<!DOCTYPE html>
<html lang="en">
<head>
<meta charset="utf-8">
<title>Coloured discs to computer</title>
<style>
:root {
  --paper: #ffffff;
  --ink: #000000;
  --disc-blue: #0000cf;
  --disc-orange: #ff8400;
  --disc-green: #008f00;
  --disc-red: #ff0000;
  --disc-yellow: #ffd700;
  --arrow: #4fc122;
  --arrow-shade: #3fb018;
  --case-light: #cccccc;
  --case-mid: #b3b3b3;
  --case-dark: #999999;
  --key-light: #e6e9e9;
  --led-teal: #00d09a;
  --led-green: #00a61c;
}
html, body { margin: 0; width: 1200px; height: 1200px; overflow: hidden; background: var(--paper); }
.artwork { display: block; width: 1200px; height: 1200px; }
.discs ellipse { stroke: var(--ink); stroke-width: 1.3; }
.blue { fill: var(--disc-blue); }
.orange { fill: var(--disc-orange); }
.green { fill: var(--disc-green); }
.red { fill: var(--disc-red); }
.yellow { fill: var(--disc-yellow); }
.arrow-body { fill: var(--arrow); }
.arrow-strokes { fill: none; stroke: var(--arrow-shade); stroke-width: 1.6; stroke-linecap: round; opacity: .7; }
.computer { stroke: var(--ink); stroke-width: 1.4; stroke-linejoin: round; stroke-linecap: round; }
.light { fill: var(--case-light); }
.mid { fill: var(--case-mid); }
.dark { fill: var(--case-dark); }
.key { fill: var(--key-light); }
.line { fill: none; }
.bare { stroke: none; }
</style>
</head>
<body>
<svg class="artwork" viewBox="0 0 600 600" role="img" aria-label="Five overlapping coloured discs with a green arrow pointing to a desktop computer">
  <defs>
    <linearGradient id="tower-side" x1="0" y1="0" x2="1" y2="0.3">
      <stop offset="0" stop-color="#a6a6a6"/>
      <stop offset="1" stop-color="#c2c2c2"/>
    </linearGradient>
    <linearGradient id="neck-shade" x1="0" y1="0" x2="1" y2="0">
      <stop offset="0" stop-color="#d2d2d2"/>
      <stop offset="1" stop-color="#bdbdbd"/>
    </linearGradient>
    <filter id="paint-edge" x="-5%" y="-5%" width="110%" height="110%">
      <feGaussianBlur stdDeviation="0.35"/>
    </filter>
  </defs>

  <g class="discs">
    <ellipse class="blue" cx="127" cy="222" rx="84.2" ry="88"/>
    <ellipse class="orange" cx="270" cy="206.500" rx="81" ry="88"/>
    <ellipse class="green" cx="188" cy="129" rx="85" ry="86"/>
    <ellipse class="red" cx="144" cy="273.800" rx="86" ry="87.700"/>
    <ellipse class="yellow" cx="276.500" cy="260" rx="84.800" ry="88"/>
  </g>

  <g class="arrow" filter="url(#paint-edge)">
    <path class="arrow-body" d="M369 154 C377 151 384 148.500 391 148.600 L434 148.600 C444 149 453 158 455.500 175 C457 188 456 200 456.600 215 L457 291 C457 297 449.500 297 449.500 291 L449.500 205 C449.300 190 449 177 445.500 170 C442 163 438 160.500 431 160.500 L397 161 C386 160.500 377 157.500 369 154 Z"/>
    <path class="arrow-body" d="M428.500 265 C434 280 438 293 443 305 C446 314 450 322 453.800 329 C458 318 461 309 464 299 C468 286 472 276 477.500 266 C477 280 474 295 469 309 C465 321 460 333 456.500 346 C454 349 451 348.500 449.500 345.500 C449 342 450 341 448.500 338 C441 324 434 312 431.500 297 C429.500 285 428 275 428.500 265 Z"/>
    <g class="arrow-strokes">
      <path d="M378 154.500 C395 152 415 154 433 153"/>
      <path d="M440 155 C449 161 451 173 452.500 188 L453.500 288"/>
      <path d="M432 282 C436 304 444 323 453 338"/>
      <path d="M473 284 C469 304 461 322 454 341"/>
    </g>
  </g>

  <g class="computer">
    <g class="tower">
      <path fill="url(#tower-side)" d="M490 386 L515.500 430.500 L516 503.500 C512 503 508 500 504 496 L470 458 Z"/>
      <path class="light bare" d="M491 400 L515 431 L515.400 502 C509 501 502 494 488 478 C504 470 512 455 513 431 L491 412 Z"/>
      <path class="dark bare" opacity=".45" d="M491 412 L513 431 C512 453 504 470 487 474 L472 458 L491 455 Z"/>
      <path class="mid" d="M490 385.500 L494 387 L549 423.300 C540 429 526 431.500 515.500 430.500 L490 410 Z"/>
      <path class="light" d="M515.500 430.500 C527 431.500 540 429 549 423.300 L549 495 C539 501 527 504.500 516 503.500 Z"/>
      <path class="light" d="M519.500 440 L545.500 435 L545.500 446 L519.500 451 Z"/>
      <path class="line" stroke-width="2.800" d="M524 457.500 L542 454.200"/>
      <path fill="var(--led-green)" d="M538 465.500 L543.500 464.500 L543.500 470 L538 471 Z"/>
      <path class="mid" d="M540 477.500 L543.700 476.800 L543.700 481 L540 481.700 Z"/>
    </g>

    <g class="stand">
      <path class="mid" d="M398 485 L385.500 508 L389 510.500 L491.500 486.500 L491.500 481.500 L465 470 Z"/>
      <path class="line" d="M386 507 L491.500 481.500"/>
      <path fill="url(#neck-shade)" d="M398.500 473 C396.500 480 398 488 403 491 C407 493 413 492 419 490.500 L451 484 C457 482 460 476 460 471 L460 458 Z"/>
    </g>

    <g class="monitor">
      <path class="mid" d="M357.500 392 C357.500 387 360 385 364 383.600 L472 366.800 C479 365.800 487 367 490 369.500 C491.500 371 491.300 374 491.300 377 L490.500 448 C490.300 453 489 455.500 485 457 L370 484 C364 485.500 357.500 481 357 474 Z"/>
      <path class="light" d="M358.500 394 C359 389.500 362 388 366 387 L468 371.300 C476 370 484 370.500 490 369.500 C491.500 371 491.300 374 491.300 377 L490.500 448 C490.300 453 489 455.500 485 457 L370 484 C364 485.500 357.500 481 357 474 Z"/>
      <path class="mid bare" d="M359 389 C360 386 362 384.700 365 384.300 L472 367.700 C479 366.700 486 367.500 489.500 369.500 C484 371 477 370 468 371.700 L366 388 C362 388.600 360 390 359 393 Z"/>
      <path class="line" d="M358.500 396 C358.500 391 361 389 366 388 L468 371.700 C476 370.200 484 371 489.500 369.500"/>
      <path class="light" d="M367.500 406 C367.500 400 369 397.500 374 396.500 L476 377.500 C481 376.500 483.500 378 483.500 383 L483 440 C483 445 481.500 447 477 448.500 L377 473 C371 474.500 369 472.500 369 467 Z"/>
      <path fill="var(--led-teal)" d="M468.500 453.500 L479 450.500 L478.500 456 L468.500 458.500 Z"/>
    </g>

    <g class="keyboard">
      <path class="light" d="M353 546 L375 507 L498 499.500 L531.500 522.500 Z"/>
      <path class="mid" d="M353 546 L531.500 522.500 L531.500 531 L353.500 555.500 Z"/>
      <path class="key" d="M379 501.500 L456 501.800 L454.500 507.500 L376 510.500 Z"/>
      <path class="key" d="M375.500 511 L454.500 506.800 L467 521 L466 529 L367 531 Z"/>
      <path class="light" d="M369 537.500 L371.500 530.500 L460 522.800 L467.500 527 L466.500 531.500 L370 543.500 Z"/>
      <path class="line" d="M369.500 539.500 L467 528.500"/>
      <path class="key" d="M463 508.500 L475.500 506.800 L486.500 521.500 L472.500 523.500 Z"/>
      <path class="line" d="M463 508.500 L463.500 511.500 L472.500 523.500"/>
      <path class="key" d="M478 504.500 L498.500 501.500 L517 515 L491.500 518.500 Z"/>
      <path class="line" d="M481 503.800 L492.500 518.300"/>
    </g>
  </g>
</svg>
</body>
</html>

******

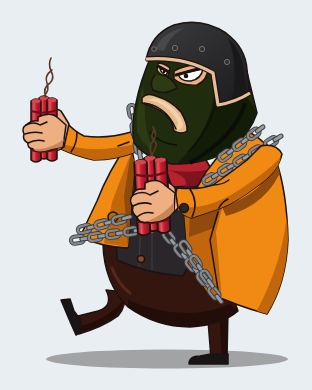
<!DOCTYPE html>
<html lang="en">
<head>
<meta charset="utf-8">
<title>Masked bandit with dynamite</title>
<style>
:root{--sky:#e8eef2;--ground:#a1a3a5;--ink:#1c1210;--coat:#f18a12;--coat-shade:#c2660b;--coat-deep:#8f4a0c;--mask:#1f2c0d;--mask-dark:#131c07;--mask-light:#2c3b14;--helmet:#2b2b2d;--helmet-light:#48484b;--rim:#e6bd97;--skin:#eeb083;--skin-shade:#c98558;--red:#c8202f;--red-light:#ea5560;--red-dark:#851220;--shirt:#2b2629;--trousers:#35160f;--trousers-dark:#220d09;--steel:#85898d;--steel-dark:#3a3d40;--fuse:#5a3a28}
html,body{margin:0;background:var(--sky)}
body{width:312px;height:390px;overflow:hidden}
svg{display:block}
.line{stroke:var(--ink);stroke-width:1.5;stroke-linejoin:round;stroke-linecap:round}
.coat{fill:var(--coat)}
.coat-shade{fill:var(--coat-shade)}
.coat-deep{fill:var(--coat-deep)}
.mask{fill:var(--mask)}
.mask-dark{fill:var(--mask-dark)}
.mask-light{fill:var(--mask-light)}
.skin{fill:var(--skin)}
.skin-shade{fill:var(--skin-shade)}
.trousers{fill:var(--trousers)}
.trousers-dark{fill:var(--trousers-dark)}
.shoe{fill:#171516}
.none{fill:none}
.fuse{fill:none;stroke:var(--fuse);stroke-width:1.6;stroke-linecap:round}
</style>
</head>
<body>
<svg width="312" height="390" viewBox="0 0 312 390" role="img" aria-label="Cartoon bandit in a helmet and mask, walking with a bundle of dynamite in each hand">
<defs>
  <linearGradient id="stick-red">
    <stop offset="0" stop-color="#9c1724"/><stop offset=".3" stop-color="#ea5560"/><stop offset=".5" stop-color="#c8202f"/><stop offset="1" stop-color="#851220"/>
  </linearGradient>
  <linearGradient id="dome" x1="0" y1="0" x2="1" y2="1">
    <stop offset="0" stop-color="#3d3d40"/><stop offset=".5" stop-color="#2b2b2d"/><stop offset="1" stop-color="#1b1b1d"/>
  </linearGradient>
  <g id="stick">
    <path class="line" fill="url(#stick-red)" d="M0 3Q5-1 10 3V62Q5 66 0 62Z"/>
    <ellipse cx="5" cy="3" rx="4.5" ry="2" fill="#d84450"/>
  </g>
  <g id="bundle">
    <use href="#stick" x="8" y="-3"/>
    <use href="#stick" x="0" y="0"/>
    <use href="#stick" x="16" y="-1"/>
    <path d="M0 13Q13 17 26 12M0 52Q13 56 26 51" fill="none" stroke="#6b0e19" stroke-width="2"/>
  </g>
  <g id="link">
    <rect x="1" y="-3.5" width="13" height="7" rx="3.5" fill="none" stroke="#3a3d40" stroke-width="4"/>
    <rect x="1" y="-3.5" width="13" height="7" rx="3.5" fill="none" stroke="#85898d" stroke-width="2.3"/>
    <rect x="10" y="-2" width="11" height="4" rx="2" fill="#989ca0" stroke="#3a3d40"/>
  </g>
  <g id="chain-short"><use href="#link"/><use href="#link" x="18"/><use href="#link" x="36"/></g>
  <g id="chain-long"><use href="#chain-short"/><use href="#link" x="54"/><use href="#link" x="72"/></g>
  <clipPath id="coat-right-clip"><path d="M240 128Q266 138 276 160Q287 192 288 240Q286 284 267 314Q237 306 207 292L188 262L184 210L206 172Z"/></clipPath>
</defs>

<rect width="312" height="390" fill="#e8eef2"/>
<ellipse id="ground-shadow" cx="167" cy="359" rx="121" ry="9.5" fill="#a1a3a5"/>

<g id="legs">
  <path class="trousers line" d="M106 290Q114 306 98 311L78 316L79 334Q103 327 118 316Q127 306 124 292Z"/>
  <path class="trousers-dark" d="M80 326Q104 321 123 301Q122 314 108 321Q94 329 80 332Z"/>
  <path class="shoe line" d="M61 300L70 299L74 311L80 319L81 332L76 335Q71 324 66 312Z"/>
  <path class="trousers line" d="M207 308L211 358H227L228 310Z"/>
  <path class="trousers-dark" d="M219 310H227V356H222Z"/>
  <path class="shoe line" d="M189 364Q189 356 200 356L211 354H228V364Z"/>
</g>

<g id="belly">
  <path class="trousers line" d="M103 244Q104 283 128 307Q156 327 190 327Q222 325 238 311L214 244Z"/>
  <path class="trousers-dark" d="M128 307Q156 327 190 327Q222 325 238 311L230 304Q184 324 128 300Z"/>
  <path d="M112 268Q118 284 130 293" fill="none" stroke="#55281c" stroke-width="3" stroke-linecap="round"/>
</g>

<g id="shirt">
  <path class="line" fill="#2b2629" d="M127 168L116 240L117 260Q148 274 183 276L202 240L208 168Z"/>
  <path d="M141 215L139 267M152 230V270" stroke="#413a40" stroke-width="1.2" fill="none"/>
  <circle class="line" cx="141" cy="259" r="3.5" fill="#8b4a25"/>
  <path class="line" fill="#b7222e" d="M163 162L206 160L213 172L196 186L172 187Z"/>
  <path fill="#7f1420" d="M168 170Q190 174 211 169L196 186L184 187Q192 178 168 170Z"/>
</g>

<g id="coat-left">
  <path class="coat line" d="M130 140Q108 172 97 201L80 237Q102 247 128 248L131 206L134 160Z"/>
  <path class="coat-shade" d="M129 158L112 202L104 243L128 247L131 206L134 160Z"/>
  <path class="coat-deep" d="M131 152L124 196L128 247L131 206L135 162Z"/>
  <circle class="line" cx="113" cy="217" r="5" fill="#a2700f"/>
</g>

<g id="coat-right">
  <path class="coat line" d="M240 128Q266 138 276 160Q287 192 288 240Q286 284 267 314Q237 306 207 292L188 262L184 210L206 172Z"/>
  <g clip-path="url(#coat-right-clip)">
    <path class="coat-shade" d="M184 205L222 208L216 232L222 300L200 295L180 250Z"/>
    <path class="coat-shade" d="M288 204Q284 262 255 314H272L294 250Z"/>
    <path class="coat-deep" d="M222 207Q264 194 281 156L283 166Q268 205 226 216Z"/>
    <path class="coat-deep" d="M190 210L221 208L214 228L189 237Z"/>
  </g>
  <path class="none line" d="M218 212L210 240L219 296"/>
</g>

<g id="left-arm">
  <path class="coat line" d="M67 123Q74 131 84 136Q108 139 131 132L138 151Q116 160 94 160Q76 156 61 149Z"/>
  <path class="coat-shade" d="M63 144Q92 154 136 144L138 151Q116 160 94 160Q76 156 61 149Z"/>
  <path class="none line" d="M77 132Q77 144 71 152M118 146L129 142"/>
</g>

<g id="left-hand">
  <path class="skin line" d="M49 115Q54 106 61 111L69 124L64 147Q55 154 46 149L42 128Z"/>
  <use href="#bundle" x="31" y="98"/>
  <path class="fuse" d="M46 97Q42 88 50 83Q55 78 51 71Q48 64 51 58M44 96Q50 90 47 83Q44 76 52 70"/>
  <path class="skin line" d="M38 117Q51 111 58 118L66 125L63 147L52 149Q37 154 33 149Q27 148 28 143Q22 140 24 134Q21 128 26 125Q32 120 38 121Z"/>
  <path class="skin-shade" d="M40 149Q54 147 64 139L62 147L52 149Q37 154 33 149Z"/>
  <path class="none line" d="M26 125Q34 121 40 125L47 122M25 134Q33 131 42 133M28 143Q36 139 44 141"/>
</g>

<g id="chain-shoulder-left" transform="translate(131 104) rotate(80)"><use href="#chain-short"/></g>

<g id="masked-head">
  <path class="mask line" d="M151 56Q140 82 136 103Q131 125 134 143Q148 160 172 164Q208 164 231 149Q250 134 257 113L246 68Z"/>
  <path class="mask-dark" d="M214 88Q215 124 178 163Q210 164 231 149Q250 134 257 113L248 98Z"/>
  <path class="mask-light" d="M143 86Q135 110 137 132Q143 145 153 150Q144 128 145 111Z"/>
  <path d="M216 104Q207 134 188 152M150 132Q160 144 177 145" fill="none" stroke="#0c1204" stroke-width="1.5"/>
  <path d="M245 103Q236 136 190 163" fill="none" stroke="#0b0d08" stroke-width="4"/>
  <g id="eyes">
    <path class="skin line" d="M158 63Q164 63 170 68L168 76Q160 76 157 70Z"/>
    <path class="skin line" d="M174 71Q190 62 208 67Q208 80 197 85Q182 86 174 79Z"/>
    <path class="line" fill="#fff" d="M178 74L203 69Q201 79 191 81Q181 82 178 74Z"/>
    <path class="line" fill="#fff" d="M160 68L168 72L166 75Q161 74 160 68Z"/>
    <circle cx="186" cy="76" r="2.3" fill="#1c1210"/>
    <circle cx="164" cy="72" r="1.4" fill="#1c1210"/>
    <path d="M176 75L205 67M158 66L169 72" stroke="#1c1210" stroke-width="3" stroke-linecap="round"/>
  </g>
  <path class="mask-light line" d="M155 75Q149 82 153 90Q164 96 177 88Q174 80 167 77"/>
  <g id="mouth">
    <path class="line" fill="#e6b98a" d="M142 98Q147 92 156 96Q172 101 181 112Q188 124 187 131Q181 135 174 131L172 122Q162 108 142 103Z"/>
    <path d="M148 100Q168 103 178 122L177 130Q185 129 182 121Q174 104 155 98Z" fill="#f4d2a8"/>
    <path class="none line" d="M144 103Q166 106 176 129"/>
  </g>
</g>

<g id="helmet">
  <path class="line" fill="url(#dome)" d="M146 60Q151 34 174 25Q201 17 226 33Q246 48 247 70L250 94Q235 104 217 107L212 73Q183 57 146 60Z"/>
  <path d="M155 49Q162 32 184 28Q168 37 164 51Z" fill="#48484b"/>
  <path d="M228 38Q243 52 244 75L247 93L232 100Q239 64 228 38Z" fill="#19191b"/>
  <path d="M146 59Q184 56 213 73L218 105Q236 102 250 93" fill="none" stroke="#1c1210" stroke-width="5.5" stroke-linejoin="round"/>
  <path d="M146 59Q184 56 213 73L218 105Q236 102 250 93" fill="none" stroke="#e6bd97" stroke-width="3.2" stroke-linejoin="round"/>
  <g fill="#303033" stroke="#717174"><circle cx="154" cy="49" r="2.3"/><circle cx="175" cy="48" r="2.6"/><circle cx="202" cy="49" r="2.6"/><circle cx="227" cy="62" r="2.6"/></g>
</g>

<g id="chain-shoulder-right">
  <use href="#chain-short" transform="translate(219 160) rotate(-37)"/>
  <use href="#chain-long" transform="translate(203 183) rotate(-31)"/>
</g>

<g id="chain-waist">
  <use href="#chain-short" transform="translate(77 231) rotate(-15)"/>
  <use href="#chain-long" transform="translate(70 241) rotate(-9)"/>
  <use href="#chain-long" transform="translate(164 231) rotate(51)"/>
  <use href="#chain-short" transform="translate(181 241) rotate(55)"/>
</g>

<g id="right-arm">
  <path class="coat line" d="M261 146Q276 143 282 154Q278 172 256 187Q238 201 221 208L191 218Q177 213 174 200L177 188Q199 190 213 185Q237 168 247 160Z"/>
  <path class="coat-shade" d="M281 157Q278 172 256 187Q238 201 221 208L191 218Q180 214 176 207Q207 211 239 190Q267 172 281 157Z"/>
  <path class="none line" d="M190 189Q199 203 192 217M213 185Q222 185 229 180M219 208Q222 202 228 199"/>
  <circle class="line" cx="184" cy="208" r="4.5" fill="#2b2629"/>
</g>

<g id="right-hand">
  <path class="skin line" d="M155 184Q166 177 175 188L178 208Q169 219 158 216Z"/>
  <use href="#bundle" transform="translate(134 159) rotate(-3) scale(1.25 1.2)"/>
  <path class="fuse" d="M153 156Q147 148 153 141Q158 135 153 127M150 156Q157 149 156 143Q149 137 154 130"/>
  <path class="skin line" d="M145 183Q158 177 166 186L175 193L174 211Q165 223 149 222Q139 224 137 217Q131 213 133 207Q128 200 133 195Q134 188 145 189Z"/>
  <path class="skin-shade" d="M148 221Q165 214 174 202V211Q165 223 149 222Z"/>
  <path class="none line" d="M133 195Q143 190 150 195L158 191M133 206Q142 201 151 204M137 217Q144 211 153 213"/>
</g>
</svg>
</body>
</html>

******

▶ **TASK PROMPT**:
Your answer should be the lines of the material above that include "filter".

▶ **RESULT BELOW**:
    <filter id="paint-edge" x="-5%" y="-5%" width="110%" height="110%">
    </filter>
  <g class="arrow" filter="url(#paint-edge)">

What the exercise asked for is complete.